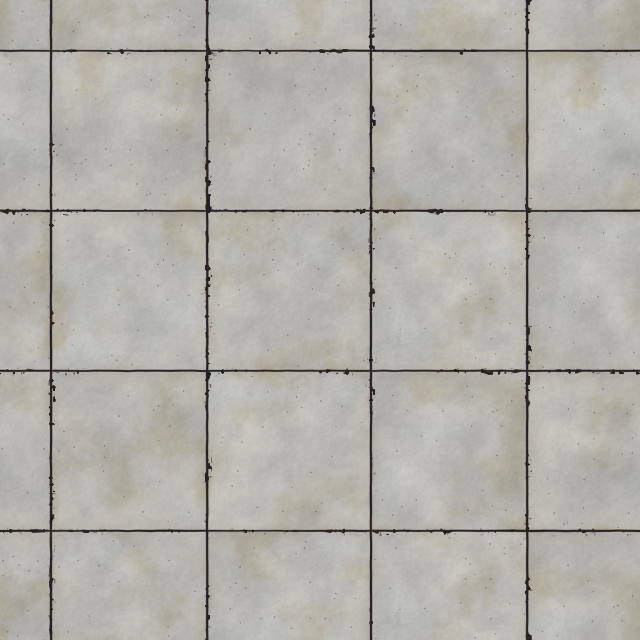
Reproduce this texture procedurally as a WebGL 1 fragment shader.

```glsl
precision highp float;
// Worn concrete paving: four by four slabs split by thin dark joints.
// Columns alternate narrow and wide; wrapped noise gives each slab its own
// mottling and grain, and chips the joint edges. Tiles seamlessly.
uniform vec2 u_resolution;

float hash(vec2 p) {
  vec3 q = fract(p.xyx * vec3(0.1031, 0.1030, 0.0973));
  q += dot(q, q.yzx + 33.33);
  return fract((q.x + q.y) * q.z);
}

// Value noise on the unit canvas with a whole number of cells per side
float noise(vec2 p, vec2 cells) {
  p *= cells;
  vec2 i = floor(p), f = fract(p);
  f = f * f * (3.0 - 2.0 * f);
  vec2 a = mod(i, cells), b = mod(i + 1.0, cells);
  return mix(mix(hash(a), hash(vec2(b.x, a.y)), f.x),
             mix(hash(vec2(a.x, b.y)), hash(b), f.x), f.y);
}

float fbm(vec2 p, float cells) {
  float sum = 0.0, weight = 0.5;
  for (int k = 0; k < 5; k++) {
    sum += weight * noise(p, vec2(cells));
    p += vec2(0.137, 0.291);
    cells *= 2.0;
    weight *= 0.58;
  }
  return sum / 1.11;
}

// Joint coverage from signed distance; wear reaches further on one side
float joint(float dist, float halfWidth, float chip, float wornSide, float blur) {
  float reach = halfWidth + chip * (dist * wornSide > 0.0 ? 1.0 : 0.35);
  return smoothstep(-blur, blur, reach - abs(dist));
}

void main() {
  vec2 p = gl_FragCoord.xy / u_resolution;
  float blur = 0.75 / u_resolution.y;

  // Slab index and signed distance to the nearest joint on each axis
  float pairX = fract(p.x - 0.0797) * 2.0;
  float inPair = fract(pairX);
  float rowY = fract(p.y - 0.1706) * 4.0;
  vec2 slab = vec2(floor(pairX) * 2.0 + step(0.488, inPair), floor(rowY));
  float nearest = inPair < 0.244 ? 0.0 : (inPair < 0.744 ? 0.488 : 1.0);
  vec2 dist = vec2((inPair - nearest) * 0.5, (fract(rowY + 0.5) - 0.5) * 0.25);
  float edge = min(abs(dist.x), abs(dist.y));

  // Mottled concrete, shifted for each slab
  vec2 shift = vec2(hash(slab + 3.7), hash(slab + 19.3));
  vec2 s = p + shift;
  float cloud = fbm(s, 10.0);
  float patches = fbm(s + 0.37, 24.0);
  float grain = noise(s, vec2(256.0)) - 0.5;
  float relief = fbm(s, 64.0) - fbm(s + vec2(-0.002, 0.002), 64.0);
  float checker = mod(slab.x + slab.y, 2.0) - 0.5;
  float tone = 0.719 + (cloud - 0.5) * 0.13 + (patches - 0.5) * 0.10
             + grain * 0.022 + relief * 0.07
             + checker * 0.012 + (shift.x - 0.5) * 0.012;
  vec3 color = tone * vec3(1.008, 1.0, 0.968);

  // Warm stains, cool bloom and grime near the slab edges
  float stain = smoothstep(0.54, 0.78, fbm(s + 0.61, 14.0));
  color *= mix(vec3(1.0), vec3(0.965, 0.95, 0.90), stain);
  color += vec3(-0.006, 0.0, 0.012) * smoothstep(0.5, 0.75, fbm(s + 0.83, 8.0));
  float grime = exp(-edge * 110.0) * smoothstep(0.3, 0.75, patches);
  color *= 1.0 - grime * vec3(0.10, 0.12, 0.16);

  // Sparse pinholes
  vec2 pit = s * 128.0;
  vec2 pitCell = mod(floor(pit), 128.0);
  vec2 pitCenter = 0.3 + 0.4 * vec2(hash(pitCell + 7.1), hash(pitCell + 41.9));
  float pitShape = smoothstep(0.24, 0.08, length(fract(pit) - pitCenter));
  color *= 1.0 - 0.22 * pitShape * step(0.972, hash(pitCell + 71.3));

  // Pale worn rim beside the joints
  float rim = smoothstep(0.0015, 0.0030, edge) * smoothstep(0.0065, 0.0035, edge);
  color += 0.025 * rim * (noise(p, vec2(90.0)) - 0.3);

  // Ragged joints: small chips gather in patches along the edges
  float bite = smoothstep(0.60, 0.88, noise(p + 0.21, vec2(190.0)));
  float wornX = smoothstep(0.38, 0.78, noise(p, vec2(16.0, 26.0)));
  float wornY = smoothstep(0.42, 0.82, noise(p + 0.43, vec2(26.0, 16.0)));
  vec2 wobble = vec2(noise(p, vec2(8.0, 60.0)), noise(p, vec2(60.0, 8.0))) - 0.5;
  vec2 bent = dist + wobble * 0.0008;
  float thinning = noise(p + 0.17, vec2(7.0, 4.0));
  float vertical = joint(bent.x, 0.0018, bite * wornX * 0.0055, 1.0, blur);
  float level = joint(bent.y, 0.0011 + 0.0008 * thinning,
                      bite * wornY * 0.0050, -1.0, blur);
  float gap = max(vertical, level);

  // Loose dark crumbs just off the worn edges
  float crumbs = smoothstep(0.80, 0.92, noise(p + 0.71, vec2(230.0)));
  crumbs *= max(wornX * smoothstep(0.009, 0.003, abs(dist.x - 0.002)),
                wornY * smoothstep(0.008, 0.003, abs(dist.y + 0.002)));
  color = mix(color, vec3(0.30, 0.27, 0.24), crumbs * 0.75);

  // Joint fill drifts between blue-black and rusty black
  vec3 fill = mix(vec3(0.10, 0.10, 0.13), vec3(0.17, 0.13, 0.12),
                  noise(p, vec2(48.0)));
  gl_FragColor = vec4(mix(color, fill, gap * 0.97), 1.0);
}
```
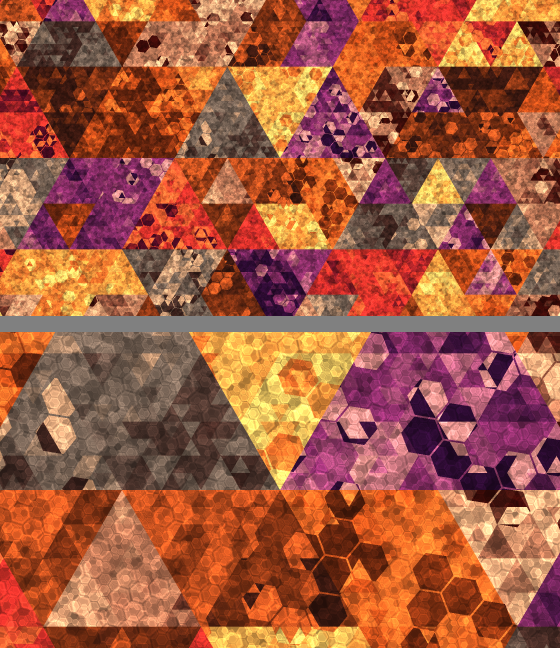
Top, the full canvas; bottom, a detail of the centre.
This pattern is drawn by a Shadertoy shader. Its source:

```glsl
// A mosaic of nested triangles: each triangle picks a colour family, and
// halved triangles inside it override the tone. Scattered hexagon clusters
// flip the tone, and layers of cellular hexagons add a fine lace grain.

const float BASE_SIDE = 1.0 / 3.0;    // largest triangle side, canvas heights
const int   TRI_LEVELS = 5;           // number of halvings
const float FAMILY_SWAP = 0.16;       // chance that a half triangle changes family
const float HEX_PITCH = 0.040;        // spacing of the scattered hexagons
const float HEX_TILT = 0.16;          // their rotation in radians
const float CLUSTER_SHARE = 0.42;     // triangles that hold hexagon clusters
const float HEX_SHARE = 0.40;         // hexagons filled inside a cluster
const int   GRAIN_LAYERS = 3;
const float GRAIN_PITCH = 0.021;      // coarsest grain cell
const float GRAIN_AMOUNT = 0.30;      // brightness spread of the grain
const float LACE_AMOUNT = 0.16;       // strength of the cell outlines
const int   AA = 3;                   // samples per pixel side
const float SQRT3 = 1.7320508;

// Families in order: plum, tan, ash, gold, rust, ember, umber
const int FAMILIES = 7;
const vec3 DARK[FAMILIES] = vec3[](
    vec3(0.16, 0.04, 0.18), vec3(0.22, 0.04, 0.03), vec3(0.23, 0.13, 0.11),
    vec3(0.90, 0.42, 0.16), vec3(0.36, 0.13, 0.05), vec3(0.27, 0.04, 0.12),
    vec3(0.22, 0.09, 0.06));
const vec3 MID[FAMILIES] = vec3[](
    vec3(0.51, 0.17, 0.38), vec3(0.70, 0.44, 0.32), vec3(0.43, 0.36, 0.31),
    vec3(0.98, 0.61, 0.25), vec3(0.78, 0.30, 0.10), vec3(0.84, 0.19, 0.16),
    vec3(0.46, 0.18, 0.07));
const vec3 LIGHT[FAMILIES] = vec3[](
    vec3(0.85, 0.54, 0.52), vec3(0.95, 0.70, 0.51), vec3(0.83, 0.62, 0.46),
    vec3(0.98, 0.82, 0.40), vec3(0.98, 0.46, 0.17), vec3(0.98, 0.42, 0.20),
    vec3(0.80, 0.33, 0.13));

float hash(vec3 cell, float seed) {
    vec3 p = fract((cell + seed * vec3(17.3, 9.1, 5.7)) * vec3(0.1031, 0.1130, 0.0973));
    p += dot(p, p.zyx + 31.32);
    return fract((p.x + p.y) * p.z);
}

// Triangle grid: lattice index in xy, upper or lower half in z
vec3 triangleCell(vec2 p, float side) {
    p /= side;
    vec2 skewed = vec2(p.x - p.y / SQRT3, p.y * 2.0 / SQRT3);
    vec2 f = fract(skewed);
    return vec3(floor(skewed), step(1.0, f.x + f.y));
}

// Flat-topped hexagon grid: index in xy, distance from centre (0 to 0.5) in z
vec3 hexCell(vec2 p, float pitch) {
    p = p.yx / pitch;
    vec2 period = vec2(1.0, SQRT3);
    vec2 a = mod(p, period) - 0.5 * period;
    vec2 b = mod(p - 0.5 * period, period) - 0.5 * period;
    vec2 local = dot(a, a) < dot(b, b) ? a : b;
    vec2 index = round((p - local) * 2.0 / period);
    vec2 q = abs(local);
    return vec3(index, max(q.x, dot(q, vec2(0.5, 0.5 * SQRT3))));
}

vec2 rotate(vec2 p, float angle) {
    float c = cos(angle), s = sin(angle);
    return vec2(c * p.x - s * p.y, s * p.x + c * p.y);
}

int familyAt(vec2 p) {
    vec3 cell = triangleCell(p, BASE_SIDE);
    // Even spread of families; the two halves of a rhombus often agree
    float pick = fract(dot(cell, vec3(0.7549, 0.5698, 0.09)) + 0.12);
    vec3 halfCell = triangleCell(p, BASE_SIDE * 0.5);
    if (hash(halfCell, 1.0) < FAMILY_SWAP) pick = hash(halfCell, 2.0);
    return min(int(pick * float(FAMILIES)), FAMILIES - 1);
}

float toneAt(vec2 p) {
    float tone = 0.5, side = BASE_SIDE, chance = 1.0, blend = 1.0;
    for (int i = 0; i < TRI_LEVELS; i++) {
        vec3 cell = triangleCell(p, side);
        float seed = 3.0 + 2.0 * float(i);
        if (hash(cell, seed) < chance) tone = mix(tone, hash(cell, seed + 1.0), blend);
        side *= 0.5;
        chance = max(0.34, chance * 0.55);
        blend *= 0.74;
    }
    // Hexagon clusters flip the tone
    vec3 hexagon = hexCell(rotate(p, HEX_TILT), HEX_PITCH);
    bool clustered = hash(triangleCell(p, BASE_SIDE * 0.5), 21.0) < CLUSTER_SHARE;
    bool filled = hash(vec3(hexagon.xy, 0.0), 22.0) < HEX_SHARE;
    if (clustered && filled && hexagon.z < 0.475) tone = fract(tone + 0.45);
    return tone;
}

// Brightness factor from overlapping hexagon cells with thin outlines
float grainAt(vec2 p) {
    float grain = 1.0, pitch = GRAIN_PITCH;
    for (int i = 0; i < GRAIN_LAYERS; i++) {
        vec3 cell = hexCell(rotate(p, 0.3 + 0.8 * float(i)), pitch);
        float value = hash(vec3(cell.xy, float(i)), 31.0);
        float rim = smoothstep(0.33, 0.40, cell.z) - 2.0 * smoothstep(0.42, 0.49, cell.z);
        grain += GRAIN_AMOUNT * (value - 0.5) + LACE_AMOUNT * rim * value;
        pitch *= 0.58;
    }
    return grain;
}

vec3 mosaic(vec2 p) {
    int family = familyAt(p);
    float tone = toneAt(p);
    vec3 colour = mix(DARK[family], MID[family], smoothstep(0.12, 0.48, tone));
    colour = mix(colour, LIGHT[family], smoothstep(0.52, 0.88, tone));
    return clamp(colour * grainAt(p), 0.0, 1.0);
}

void mainImage(out vec4 fragColor, in vec2 fragCoord) {
    vec3 sum = vec3(0.0);
    for (int y = 0; y < AA; y++)
    for (int x = 0; x < AA; x++) {
        vec2 offset = (vec2(x, y) + 0.5) / float(AA) - 0.5;
        sum += mosaic((fragCoord + offset - 0.5 * iResolution.xy) / iResolution.y);
    }
    fragColor = vec4(sum / float(AA * AA), 1.0);
}
```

Aim of the exercise :: For the word "number", count the lines of the data that contain it and state only that count.

Answer section :: 2